Description of the task
What is needed is every line of the data that includes the word "backdrop". Please copy each one.

Exercise data: Begin

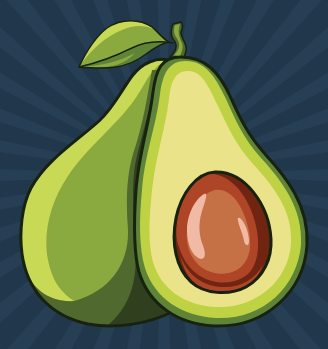
<!DOCTYPE html>
<html lang="en">
<head>
<meta charset="utf-8">
<title>Avocado</title>
<style>
:root {
  --night: #20374c;
  --ray: #263f55;
  --ink: #17220f;
  --skin-deep: #30401f;
  --skin-dark: #50692f;
  --skin: #8aa93e;
  --skin-light: #c8d955;
  --rind: #5f8438;
  --rim: #bfd244;
  --flesh: #ebe38a;
  --seed-dark: #702412;
  --seed: #ad4526;
  --seed-light: #c67046;
  --shine: #f0baa4;
}
html, body { margin: 0; height: 100%; overflow: hidden; background: var(--night); }
svg { display: block; width: 328px; height: 349px; }
.backdrop { fill: var(--night); }
.rays { fill: var(--ray); }
.outline { fill: none; stroke: var(--ink); stroke-width: 3; stroke-linejoin: round; stroke-linecap: round; }
.fine { stroke-width: 1.5; }
.skin-deep { fill: var(--skin-deep); }
.skin-dark { fill: var(--skin-dark); }
.skin { fill: var(--skin); }
.skin-light { fill: var(--skin-light); }
.rind { fill: var(--rind); }
.rim { fill: var(--rim); }
.flesh { fill: var(--flesh); }
.seed-dark { fill: var(--seed-dark); }
.seed { fill: var(--seed); }
.seed-light { fill: var(--seed-light); }
.shine { fill: var(--shine); }
</style>
</head>
<body>
<svg viewBox="0 0 328 349" role="img" aria-label="Whole avocado behind a halved avocado with its seed">
  <defs>
    <polygon id="ray" points="164,175 155,-75 173,-75"/>
    <g id="ray-trio">
      <use href="#ray"/>
      <use href="#ray" transform="rotate(10 164 175)"/>
      <use href="#ray" transform="rotate(20 164 175)"/>
    </g>
    <g id="ray-quarter">
      <use href="#ray-trio"/>
      <use href="#ray-trio" transform="rotate(30 164 175)"/>
      <use href="#ray-trio" transform="rotate(60 164 175)"/>
    </g>
    <path id="whole-shape" d="M172 61C157 56 142 63 132 76C121 91 114 107 99 121C77 141 46 160 31 188C22 205 19 232 22 254C27 290 50 316 88 324C115 329 148 324 172 312Z"/>
    <path id="half-shape" d="M181 57C161 57 156 70 153 92C149 126 139 152 136 190C134 218 133 250 139 272C149 305 178 324 214 326C266 328 304 291 307 245C309 205 286 177 265 154C247 134 239 116 230 96C219 72 205 57 181 57Z"/>
    <path id="seed-shape" d="M215 172C196 173 181 194 176 218C171 243 176 268 191 282C204 294 229 296 246 287C264 277 272 258 271 239C269 205 245 171 215 172Z"/>
    <path id="leaf-shape" d="M79 67C86 52 94 38 107 28C122 18 140 19 152 27C159 33 163 39 169 42C160 44 154 48 146 54C126 70 104 69 79 67Z"/>
    <clipPath id="whole-clip"><use href="#whole-shape"/></clipPath>
    <clipPath id="half-clip"><use href="#half-shape"/></clipPath>
    <clipPath id="seed-clip"><use href="#seed-shape"/></clipPath>
    <clipPath id="leaf-clip"><use href="#leaf-shape"/></clipPath>
  </defs>

  <rect class="backdrop" width="328" height="349"/>
  <g class="rays">
    <use href="#ray-quarter"/>
    <use href="#ray-quarter" transform="rotate(90 164 175)"/>
    <use href="#ray-quarter" transform="rotate(180 164 175)"/>
    <use href="#ray-quarter" transform="rotate(270 164 175)"/>
  </g>

  <g id="whole-avocado">
    <g clip-path="url(#whole-clip)">
      <use href="#whole-shape" class="skin"/>
      <path class="skin-light" d="M166 61C150 68 146 84 135 99C118 124 86 148 68 176C49 204 43 235 48 260C52 280 60 292 74 301C51 303 31 288 16 270V160L120 60Z"/>
      <path class="skin-dark" d="M152 70C147 98 143 125 133 154C126 178 126 205 128 230C129 263 111 291 74 301C51 303 31 290 22 262L30 320L120 340L190 320V70Z"/>
      <path class="skin-deep" d="M156 74C151 110 141 135 135 165C131 192 134 220 135 246C138 280 131 306 106 327L190 330V74Z"/>
    </g>
    <use href="#whole-shape" class="outline"/>
  </g>

  <g id="stem">
    <path class="skin-dark" d="M171 56C178 50 177 43 173 39C170 34 171 29 173 24L181 22C184 26 182 29 181 32C180 37 188 44 186 51L184 58Z"/>
    <path class="skin" d="M174 55C181 49 180 42 176 37C173 32 174 28 175 25L180 24C177 33 180 39 182 43C184 48 181 53 180 57Z"/>
    <path class="outline fine" d="M170 57C178 50 177 43 173 39C170 34 171 29 173 24L181 22C184 26 182 29 181 32C180 37 188 44 186 51L184 58"/>
  </g>

  <g id="leaf">
    <g clip-path="url(#leaf-clip)">
      <use href="#leaf-shape" class="skin"/>
      <path class="skin-light" d="M79 67C91 49 107 36 122 30C133 25 144 25 154 29L130 10L70 50Z"/>
      <path class="rind" d="M79 67C99 63 117 57 132 49C143 44 153 41 169 42L150 75H79Z"/>
      <path class="skin" d="M79 67C102 66 120 61 135 53C123 67 104 69 79 67Z"/>
    </g>
    <path class="outline fine" d="M79 67C97 63 116 56 132 48C144 42 156 40 173 43"/>
    <use href="#leaf-shape" class="outline fine"/>
  </g>

  <g id="half-avocado">
    <g clip-path="url(#half-clip)">
      <use href="#half-shape" class="rind"/>
      <path class="rim" d="M186 61C168 61 163 74 160 94C156 127 145 153 142 190C139 220 139 248 145 268C155 299 182 316 216 318C262 320 297 288 301 245C303 208 282 181 261 158C243 138 235 119 226 99C215 76 205 61 186 61Z"/>
      <path class="flesh" d="M187 71C174 72 171 83 169 99C165 130 156 155 152 190C149 219 148 243 153 262C161 289 184 305 215 307C255 309 288 282 291 244C293 211 274 187 253 164C235 144 227 125 217 104C208 85 201 70 187 71Z"/>
    </g>
    <use href="#half-shape" class="outline"/>
  </g>

  <g id="seed">
    <g clip-path="url(#seed-clip)">
      <use href="#seed-shape" class="seed-dark"/>
      <path class="seed" d="M210 174C193 178 180 198 177 222C174 246 181 267 195 278C210 289 232 287 246 276C257 267 260 249 257 231C252 202 234 174 210 174Z"/>
      <path class="seed-dark" d="M174 222C177 254 189 277 216 282C236 285 250 276 259 262L262 290L220 300L174 286Z"/>
      <path class="seed" d="M180 255C187 275 203 286 222 287C241 288 255 279 263 265C254 289 231 295 209 290C193 286 184 273 180 255Z"/>
      <path class="seed-light" d="M215 190C203 193 191 207 188 224C184 243 190 258 201 267C213 276 231 276 241 267C251 258 252 243 248 227C243 205 230 187 215 190Z"/>
      <path class="seed" d="M210 174C197 178 184 196 180 218C184 207 190 199 199 192C212 183 226 186 236 197C230 181 221 174 210 174Z"/>
      <path class="shine" d="M204 194C194 200 187 216 187 230C187 245 193 257 201 259C207 259 205 250 202 243C198 231 199 219 203 208C206 199 208 192 204 194Z"/>
      <path class="shine" d="M241 219C245 223 249 233 249 241C249 247 245 246 244 241C243 234 239 226 238 221C237 217 239 217 241 219Z"/>
    </g>
    <use href="#seed-shape" class="outline"/>
  </g>
</svg>
</body>
</html>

Exercise data: End

Exercise response
.backdrop { fill: var(--night); }
  <rect class="backdrop" width="328" height="349"/>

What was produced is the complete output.